A Refuge in the Deep Woods
Vallecitos Mountain Retreat Center is a 135 acre ranch surrounded by 300,000 acres of Carson National Forest in the Tusas Mountains of northern New Mexico. It is a rich high alpine ecosystem situated at almost 9,000 feet above sea level at the very southern tip of the Rocky Mountains.
The place we call Vallecitos today has long been indigenous land. The Jicarilla Apache and Ute Indians used the area for seasonal hunting and medicine and food gathering. Many artifacts have been found around the ranch showing use during the 13th century by Anasazi including an arrowhead by the Buddha tree dated 2,000 years old. This land has been a place where people come together, gather and then disperse time and again.
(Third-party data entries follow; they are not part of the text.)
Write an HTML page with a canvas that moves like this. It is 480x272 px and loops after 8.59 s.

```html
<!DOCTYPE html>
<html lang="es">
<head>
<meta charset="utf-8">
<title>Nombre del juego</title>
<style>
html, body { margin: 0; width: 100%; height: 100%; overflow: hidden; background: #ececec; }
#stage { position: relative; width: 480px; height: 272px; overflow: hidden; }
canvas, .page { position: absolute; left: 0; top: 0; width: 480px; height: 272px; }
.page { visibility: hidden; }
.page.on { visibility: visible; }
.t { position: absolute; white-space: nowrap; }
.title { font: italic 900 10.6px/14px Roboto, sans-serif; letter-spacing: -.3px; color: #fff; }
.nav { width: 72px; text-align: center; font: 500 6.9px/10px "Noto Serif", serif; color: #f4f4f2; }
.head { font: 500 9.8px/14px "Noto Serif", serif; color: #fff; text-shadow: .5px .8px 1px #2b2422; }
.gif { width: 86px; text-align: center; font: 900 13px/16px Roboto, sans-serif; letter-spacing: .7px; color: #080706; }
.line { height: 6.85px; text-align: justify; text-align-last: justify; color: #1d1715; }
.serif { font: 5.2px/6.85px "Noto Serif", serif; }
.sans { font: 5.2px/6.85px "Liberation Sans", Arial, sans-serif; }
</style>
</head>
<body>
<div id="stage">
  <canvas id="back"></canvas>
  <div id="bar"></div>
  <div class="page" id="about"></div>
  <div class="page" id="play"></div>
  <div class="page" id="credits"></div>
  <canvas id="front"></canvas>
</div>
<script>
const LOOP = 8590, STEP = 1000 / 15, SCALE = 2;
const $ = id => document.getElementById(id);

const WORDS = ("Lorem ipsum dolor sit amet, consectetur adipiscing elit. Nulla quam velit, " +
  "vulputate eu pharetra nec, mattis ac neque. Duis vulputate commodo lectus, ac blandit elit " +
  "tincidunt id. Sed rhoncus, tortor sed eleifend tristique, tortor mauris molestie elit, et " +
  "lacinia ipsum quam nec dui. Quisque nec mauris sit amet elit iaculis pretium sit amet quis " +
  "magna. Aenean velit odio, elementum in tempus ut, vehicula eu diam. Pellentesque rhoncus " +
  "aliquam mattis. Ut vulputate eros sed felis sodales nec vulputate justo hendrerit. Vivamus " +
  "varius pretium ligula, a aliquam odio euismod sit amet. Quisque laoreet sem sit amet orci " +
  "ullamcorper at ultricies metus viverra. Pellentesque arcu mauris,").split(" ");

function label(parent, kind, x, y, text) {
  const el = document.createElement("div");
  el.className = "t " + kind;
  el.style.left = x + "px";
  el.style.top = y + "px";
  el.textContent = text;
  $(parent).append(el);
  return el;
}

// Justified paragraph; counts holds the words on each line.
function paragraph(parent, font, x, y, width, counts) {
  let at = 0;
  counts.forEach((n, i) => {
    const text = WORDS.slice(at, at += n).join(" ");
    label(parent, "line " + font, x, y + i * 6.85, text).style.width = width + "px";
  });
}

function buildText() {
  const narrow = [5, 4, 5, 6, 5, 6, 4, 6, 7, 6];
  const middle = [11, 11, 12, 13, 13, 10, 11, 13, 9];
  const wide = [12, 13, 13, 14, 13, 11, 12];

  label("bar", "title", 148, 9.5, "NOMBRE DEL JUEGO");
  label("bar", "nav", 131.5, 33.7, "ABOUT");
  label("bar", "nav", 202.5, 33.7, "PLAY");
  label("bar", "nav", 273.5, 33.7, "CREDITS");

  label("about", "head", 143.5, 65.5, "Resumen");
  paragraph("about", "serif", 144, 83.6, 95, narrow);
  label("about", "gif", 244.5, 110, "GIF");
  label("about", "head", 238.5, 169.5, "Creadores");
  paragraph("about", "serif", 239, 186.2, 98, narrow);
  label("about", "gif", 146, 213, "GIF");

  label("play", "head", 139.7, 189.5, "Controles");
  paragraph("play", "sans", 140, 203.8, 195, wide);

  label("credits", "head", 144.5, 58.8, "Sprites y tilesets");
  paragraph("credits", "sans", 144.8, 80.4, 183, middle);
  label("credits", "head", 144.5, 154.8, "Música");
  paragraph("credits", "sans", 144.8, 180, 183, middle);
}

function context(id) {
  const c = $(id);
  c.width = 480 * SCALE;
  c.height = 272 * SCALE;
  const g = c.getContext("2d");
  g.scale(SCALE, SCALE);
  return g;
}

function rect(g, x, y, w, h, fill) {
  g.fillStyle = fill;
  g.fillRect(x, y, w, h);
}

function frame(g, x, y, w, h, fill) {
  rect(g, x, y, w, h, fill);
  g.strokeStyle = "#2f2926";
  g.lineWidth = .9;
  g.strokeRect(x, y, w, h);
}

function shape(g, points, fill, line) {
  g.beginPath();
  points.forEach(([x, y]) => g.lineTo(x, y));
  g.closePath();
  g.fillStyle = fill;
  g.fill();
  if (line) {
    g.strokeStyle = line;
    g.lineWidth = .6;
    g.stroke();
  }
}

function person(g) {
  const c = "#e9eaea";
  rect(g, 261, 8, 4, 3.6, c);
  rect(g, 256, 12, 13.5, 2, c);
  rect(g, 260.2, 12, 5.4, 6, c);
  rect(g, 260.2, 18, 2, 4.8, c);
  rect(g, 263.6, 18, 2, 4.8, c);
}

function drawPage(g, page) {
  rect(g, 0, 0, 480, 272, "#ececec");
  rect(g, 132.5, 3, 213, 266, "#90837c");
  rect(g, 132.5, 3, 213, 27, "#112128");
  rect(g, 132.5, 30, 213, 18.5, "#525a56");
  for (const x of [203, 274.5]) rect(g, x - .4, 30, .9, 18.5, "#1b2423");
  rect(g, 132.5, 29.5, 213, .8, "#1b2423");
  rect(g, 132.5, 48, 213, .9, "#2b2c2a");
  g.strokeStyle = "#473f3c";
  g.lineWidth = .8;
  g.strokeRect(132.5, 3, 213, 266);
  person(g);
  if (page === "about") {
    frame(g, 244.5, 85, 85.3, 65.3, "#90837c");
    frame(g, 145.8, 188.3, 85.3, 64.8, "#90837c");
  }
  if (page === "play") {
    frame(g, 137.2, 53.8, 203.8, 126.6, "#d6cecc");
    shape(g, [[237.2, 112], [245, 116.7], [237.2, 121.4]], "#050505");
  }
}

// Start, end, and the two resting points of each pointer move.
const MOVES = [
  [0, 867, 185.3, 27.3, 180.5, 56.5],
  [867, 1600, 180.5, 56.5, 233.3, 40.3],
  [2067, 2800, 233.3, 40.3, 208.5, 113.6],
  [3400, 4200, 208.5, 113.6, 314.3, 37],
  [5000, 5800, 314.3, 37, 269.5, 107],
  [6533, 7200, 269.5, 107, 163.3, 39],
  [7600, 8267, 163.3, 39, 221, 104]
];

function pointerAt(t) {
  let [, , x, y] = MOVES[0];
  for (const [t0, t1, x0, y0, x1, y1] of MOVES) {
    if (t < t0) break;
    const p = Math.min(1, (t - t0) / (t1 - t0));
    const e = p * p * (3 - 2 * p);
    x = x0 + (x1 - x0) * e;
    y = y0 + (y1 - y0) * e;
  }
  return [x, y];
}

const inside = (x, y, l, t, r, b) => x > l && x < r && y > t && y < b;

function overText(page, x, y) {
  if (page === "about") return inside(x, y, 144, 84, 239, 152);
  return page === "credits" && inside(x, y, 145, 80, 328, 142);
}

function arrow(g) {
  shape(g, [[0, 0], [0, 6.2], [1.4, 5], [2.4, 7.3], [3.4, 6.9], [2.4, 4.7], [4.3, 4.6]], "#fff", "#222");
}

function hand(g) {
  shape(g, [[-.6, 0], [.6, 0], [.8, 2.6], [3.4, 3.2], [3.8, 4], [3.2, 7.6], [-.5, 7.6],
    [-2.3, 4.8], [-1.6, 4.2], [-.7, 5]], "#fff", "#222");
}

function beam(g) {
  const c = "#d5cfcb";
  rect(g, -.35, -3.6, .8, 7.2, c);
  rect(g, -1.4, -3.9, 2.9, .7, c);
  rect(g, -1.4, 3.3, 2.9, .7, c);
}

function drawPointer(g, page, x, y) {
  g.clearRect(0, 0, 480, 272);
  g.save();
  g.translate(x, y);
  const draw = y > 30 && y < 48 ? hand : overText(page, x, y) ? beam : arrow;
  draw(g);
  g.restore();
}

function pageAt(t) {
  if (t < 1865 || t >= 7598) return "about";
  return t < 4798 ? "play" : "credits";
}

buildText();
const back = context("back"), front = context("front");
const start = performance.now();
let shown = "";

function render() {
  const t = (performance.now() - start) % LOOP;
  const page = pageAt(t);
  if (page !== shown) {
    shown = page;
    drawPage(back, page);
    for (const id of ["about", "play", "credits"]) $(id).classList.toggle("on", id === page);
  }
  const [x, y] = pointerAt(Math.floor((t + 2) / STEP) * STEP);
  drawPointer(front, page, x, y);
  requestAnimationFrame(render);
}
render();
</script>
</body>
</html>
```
The Ranch is a wildly diverse biological museum. The land has never been logged and cattle have not grazed here since before WWII. Every mammal in northern New Mexico has been sighted on the ranch from deer and elk to bobcat, lynx and black bears. We are also visited by beaver, muskrats and porcupines to name a few. It is a rare wetlands habitat with over 60 species of birds and over 50 varieties of grasses and flowers. The Buddha tree is estimated at 600-800 years old as one of many in an area that contains the largest old growth forest in the entire Carson Forest.
The Lodge was built later in 1928 by the Baxter family. It was patterned after the Lodge at Yellowstone National Park using some of the finest carpenters and artisans in northern NM and CO. The logs were harvested from the surrounding forest and rocks from the Vallecitos river, dated to 1.4 billion years ago, were used to build the fireplace.
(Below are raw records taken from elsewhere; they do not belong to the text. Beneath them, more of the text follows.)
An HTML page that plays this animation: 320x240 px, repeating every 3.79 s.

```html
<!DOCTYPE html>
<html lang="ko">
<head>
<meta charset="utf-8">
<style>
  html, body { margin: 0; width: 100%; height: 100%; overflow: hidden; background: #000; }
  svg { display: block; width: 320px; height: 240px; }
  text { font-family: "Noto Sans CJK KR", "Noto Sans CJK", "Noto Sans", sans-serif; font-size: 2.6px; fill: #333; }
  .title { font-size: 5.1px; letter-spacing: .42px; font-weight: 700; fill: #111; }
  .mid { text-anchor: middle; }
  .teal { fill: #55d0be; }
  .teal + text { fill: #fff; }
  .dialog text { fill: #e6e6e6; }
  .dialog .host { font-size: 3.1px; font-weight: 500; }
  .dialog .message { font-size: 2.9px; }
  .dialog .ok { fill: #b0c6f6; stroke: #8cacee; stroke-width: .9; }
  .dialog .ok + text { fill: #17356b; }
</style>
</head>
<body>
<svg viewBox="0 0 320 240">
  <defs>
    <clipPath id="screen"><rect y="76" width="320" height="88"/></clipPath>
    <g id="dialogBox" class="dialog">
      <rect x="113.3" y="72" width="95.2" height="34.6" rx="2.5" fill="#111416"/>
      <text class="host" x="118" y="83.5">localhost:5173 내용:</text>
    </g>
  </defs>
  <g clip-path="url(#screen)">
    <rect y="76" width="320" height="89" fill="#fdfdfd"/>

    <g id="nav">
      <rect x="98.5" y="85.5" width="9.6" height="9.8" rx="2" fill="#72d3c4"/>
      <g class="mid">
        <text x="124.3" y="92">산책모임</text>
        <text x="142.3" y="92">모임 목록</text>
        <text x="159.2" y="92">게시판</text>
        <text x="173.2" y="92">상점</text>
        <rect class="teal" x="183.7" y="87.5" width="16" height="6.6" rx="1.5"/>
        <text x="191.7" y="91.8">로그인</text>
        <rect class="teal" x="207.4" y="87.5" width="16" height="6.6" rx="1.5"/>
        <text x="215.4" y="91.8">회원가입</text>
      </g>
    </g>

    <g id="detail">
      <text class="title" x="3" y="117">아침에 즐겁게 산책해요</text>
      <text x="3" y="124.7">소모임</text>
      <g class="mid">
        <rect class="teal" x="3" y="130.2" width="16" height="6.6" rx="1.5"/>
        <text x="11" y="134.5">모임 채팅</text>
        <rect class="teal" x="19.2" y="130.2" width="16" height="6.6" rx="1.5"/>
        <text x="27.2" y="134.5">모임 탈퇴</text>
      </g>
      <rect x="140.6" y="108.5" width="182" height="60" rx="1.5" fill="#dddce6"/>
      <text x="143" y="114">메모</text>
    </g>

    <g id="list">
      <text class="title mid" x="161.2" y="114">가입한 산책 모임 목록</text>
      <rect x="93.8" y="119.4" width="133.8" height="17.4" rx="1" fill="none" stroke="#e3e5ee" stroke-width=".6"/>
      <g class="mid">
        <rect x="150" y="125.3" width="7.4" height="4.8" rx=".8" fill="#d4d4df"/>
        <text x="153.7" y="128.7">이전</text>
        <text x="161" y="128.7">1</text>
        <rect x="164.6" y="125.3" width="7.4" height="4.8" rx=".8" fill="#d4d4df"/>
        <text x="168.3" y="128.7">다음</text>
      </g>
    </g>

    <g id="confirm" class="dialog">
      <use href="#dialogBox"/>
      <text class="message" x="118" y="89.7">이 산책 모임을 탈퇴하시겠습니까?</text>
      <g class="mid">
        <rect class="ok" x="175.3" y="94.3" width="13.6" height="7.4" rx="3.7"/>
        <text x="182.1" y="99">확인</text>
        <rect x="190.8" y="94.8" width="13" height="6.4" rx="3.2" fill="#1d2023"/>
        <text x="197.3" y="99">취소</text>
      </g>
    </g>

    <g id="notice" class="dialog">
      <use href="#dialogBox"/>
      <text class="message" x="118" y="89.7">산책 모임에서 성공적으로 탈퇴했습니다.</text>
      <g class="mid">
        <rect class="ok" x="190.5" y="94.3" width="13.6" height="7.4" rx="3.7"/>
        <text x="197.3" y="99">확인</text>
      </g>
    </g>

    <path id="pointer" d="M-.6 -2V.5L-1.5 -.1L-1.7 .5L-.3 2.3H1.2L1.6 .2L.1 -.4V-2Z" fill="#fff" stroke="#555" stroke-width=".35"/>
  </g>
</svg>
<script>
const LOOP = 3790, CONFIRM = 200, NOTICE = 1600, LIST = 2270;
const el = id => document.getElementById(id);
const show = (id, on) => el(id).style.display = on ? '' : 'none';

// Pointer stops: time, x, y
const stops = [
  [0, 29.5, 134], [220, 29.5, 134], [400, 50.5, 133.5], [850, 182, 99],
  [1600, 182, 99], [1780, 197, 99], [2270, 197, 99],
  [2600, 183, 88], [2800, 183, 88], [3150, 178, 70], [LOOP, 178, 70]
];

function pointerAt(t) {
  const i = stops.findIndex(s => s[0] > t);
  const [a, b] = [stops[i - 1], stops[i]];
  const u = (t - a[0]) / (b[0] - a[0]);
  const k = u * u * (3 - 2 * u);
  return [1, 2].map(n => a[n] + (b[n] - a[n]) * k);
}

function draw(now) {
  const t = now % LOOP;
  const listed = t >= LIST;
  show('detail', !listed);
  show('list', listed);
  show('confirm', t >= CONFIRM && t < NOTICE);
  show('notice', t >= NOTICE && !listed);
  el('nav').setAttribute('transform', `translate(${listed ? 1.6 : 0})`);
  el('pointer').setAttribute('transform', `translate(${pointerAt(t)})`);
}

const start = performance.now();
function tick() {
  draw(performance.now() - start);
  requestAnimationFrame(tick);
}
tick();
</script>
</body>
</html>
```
The ranch was run as Kit Carson Camp for Kids in the 1930’s and was purchased by Harvey Mudd in 1970. In 1992 Grove Burnett, our Founding Teacher and Linda Valerde, our Founding Director along with two partners purchased the land in the 11th hour before it was to be sold and turned into a high end destination hunting and fishing camp. After purchase of the land the partners generously gifted the ranch to the current tax-exempt, non profit organization that it is today. A conservation easement protects the land – it will never be subdivided or partitioned, it will not exceed the existing facility footprints and the care for all natural conditions and ecosystems will be paramount.